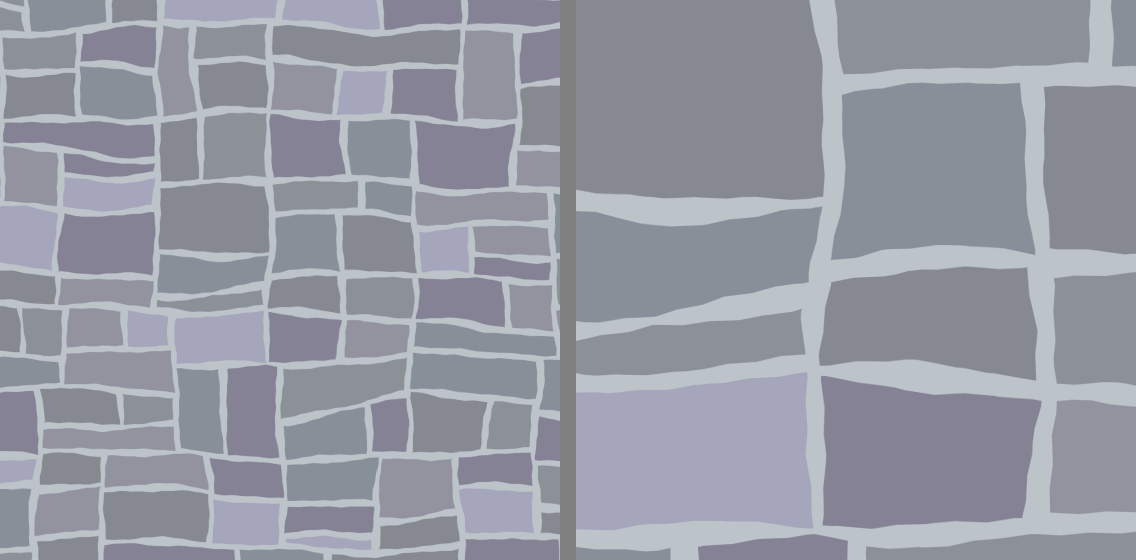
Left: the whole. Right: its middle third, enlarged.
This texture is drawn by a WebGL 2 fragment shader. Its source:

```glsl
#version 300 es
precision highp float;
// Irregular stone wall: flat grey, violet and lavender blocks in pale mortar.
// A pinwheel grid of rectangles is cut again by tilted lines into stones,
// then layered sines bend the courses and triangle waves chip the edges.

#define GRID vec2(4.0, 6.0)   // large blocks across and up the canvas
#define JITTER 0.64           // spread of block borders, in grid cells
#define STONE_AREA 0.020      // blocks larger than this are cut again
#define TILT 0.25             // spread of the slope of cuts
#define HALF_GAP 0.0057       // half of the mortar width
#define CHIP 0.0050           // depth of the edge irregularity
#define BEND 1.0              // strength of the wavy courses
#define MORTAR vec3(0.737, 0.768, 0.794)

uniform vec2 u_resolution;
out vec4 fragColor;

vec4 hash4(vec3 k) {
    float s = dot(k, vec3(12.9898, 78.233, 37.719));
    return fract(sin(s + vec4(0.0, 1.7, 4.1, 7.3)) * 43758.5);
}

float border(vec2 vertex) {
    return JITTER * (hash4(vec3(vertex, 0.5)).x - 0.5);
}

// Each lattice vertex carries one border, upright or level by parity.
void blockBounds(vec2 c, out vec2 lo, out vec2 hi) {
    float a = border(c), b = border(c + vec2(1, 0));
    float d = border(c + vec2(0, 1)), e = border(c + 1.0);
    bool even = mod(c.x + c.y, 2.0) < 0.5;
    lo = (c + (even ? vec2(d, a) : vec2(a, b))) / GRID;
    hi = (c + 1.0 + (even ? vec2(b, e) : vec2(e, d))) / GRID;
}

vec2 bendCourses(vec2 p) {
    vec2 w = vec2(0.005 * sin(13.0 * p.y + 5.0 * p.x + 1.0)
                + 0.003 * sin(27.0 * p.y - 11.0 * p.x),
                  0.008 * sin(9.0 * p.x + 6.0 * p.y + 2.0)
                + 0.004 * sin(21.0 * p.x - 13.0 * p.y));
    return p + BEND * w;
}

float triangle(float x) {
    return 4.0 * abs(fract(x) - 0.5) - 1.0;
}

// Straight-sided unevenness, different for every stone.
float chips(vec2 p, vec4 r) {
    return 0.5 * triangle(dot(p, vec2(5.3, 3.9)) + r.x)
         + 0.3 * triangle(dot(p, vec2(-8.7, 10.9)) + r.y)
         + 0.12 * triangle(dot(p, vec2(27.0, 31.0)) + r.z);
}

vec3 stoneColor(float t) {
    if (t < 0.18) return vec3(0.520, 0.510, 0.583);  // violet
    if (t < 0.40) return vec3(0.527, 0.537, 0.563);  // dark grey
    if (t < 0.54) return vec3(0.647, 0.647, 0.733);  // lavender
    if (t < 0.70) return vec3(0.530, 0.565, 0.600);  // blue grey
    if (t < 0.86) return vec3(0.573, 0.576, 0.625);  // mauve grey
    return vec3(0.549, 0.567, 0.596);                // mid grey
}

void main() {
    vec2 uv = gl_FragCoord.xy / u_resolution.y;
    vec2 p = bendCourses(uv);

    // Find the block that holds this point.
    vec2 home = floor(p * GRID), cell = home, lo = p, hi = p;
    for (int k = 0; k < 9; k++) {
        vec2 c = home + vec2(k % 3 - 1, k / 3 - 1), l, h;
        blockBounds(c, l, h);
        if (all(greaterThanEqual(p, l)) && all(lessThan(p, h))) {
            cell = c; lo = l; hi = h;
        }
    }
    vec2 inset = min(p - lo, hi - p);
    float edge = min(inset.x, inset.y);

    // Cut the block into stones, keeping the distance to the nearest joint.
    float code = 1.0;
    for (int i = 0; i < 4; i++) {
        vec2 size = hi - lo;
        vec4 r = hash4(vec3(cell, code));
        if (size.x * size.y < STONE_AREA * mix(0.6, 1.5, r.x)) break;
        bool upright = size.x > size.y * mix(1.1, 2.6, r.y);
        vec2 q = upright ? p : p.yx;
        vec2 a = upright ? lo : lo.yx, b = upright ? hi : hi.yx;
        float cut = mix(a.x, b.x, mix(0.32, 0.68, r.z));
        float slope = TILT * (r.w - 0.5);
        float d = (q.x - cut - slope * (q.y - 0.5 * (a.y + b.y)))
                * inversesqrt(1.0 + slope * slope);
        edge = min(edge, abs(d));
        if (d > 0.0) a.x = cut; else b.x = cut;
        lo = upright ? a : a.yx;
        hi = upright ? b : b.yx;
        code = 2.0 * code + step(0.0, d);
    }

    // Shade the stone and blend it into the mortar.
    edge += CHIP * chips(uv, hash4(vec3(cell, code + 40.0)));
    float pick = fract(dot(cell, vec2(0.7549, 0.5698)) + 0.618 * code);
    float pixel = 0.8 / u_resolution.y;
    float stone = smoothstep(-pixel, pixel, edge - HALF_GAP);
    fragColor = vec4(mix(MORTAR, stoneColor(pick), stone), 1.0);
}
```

━━━━━━━━━━━━━━━━━━━━━━━━━━━━━━

Work to be completed: Give back an exact reproduction of the entries, with all pictures excluded.

Finished exercise:
Left: the whole. Right: its middle third, enlarged.
This texture is drawn by a WebGL 2 fragment shader. Its source:

```glsl
#version 300 es
precision highp float;
// Irregular stone wall: flat grey, violet and lavender blocks in pale mortar.
// A pinwheel grid of rectangles is cut again by tilted lines into stones,
// then layered sines bend the courses and triangle waves chip the edges.

#define GRID vec2(4.0, 6.0)   // large blocks across and up the canvas
#define JITTER 0.64           // spread of block borders, in grid cells
#define STONE_AREA 0.020      // blocks larger than this are cut again
#define TILT 0.25             // spread of the slope of cuts
#define HALF_GAP 0.0057       // half of the mortar width
#define CHIP 0.0050           // depth of the edge irregularity
#define BEND 1.0              // strength of the wavy courses
#define MORTAR vec3(0.737, 0.768, 0.794)

uniform vec2 u_resolution;
out vec4 fragColor;

vec4 hash4(vec3 k) {
    float s = dot(k, vec3(12.9898, 78.233, 37.719));
    return fract(sin(s + vec4(0.0, 1.7, 4.1, 7.3)) * 43758.5);
}

float border(vec2 vertex) {
    return JITTER * (hash4(vec3(vertex, 0.5)).x - 0.5);
}

// Each lattice vertex carries one border, upright or level by parity.
void blockBounds(vec2 c, out vec2 lo, out vec2 hi) {
    float a = border(c), b = border(c + vec2(1, 0));
    float d = border(c + vec2(0, 1)), e = border(c + 1.0);
    bool even = mod(c.x + c.y, 2.0) < 0.5;
    lo = (c + (even ? vec2(d, a) : vec2(a, b))) / GRID;
    hi = (c + 1.0 + (even ? vec2(b, e) : vec2(e, d))) / GRID;
}

vec2 bendCourses(vec2 p) {
    vec2 w = vec2(0.005 * sin(13.0 * p.y + 5.0 * p.x + 1.0)
                + 0.003 * sin(27.0 * p.y - 11.0 * p.x),
                  0.008 * sin(9.0 * p.x + 6.0 * p.y + 2.0)
                + 0.004 * sin(21.0 * p.x - 13.0 * p.y));
    return p + BEND * w;
}

float triangle(float x) {
    return 4.0 * abs(fract(x) - 0.5) - 1.0;
}

// Straight-sided unevenness, different for every stone.
float chips(vec2 p, vec4 r) {
    return 0.5 * triangle(dot(p, vec2(5.3, 3.9)) + r.x)
         + 0.3 * triangle(dot(p, vec2(-8.7, 10.9)) + r.y)
         + 0.12 * triangle(dot(p, vec2(27.0, 31.0)) + r.z);
}

vec3 stoneColor(float t) {
    if (t < 0.18) return vec3(0.520, 0.510, 0.583);  // violet
    if (t < 0.40) return vec3(0.527, 0.537, 0.563);  // dark grey
    if (t < 0.54) return vec3(0.647, 0.647, 0.733);  // lavender
    if (t < 0.70) return vec3(0.530, 0.565, 0.600);  // blue grey
    if (t < 0.86) return vec3(0.573, 0.576, 0.625);  // mauve grey
    return vec3(0.549, 0.567, 0.596);                // mid grey
}

void main() {
    vec2 uv = gl_FragCoord.xy / u_resolution.y;
    vec2 p = bendCourses(uv);

    // Find the block that holds this point.
    vec2 home = floor(p * GRID), cell = home, lo = p, hi = p;
    for (int k = 0; k < 9; k++) {
        vec2 c = home + vec2(k % 3 - 1, k / 3 - 1), l, h;
        blockBounds(c, l, h);
        if (all(greaterThanEqual(p, l)) && all(lessThan(p, h))) {
            cell = c; lo = l; hi = h;
        }
    }
    vec2 inset = min(p - lo, hi - p);
    float edge = min(inset.x, inset.y);

    // Cut the block into stones, keeping the distance to the nearest joint.
    float code = 1.0;
    for (int i = 0; i < 4; i++) {
        vec2 size = hi - lo;
        vec4 r = hash4(vec3(cell, code));
        if (size.x * size.y < STONE_AREA * mix(0.6, 1.5, r.x)) break;
        bool upright = size.x > size.y * mix(1.1, 2.6, r.y);
        vec2 q = upright ? p : p.yx;
        vec2 a = upright ? lo : lo.yx, b = upright ? hi : hi.yx;
        float cut = mix(a.x, b.x, mix(0.32, 0.68, r.z));
        float slope = TILT * (r.w - 0.5);
        float d = (q.x - cut - slope * (q.y - 0.5 * (a.y + b.y)))
                * inversesqrt(1.0 + slope * slope);
        edge = min(edge, abs(d));
        if (d > 0.0) a.x = cut; else b.x = cut;
        lo = upright ? a : a.yx;
        hi = upright ? b : b.yx;
        code = 2.0 * code + step(0.0, d);
    }

    // Shade the stone and blend it into the mortar.
    edge += CHIP * chips(uv, hash4(vec3(cell, code + 40.0)));
    float pick = fract(dot(cell, vec2(0.7549, 0.5698)) + 0.618 * code);
    float pixel = 0.8 / u_resolution.y;
    float stone = smoothstep(-pixel, pixel, edge - HALF_GAP);
    fragColor = vec4(mix(MORTAR, stoneColor(pick), stone), 1.0);
}
```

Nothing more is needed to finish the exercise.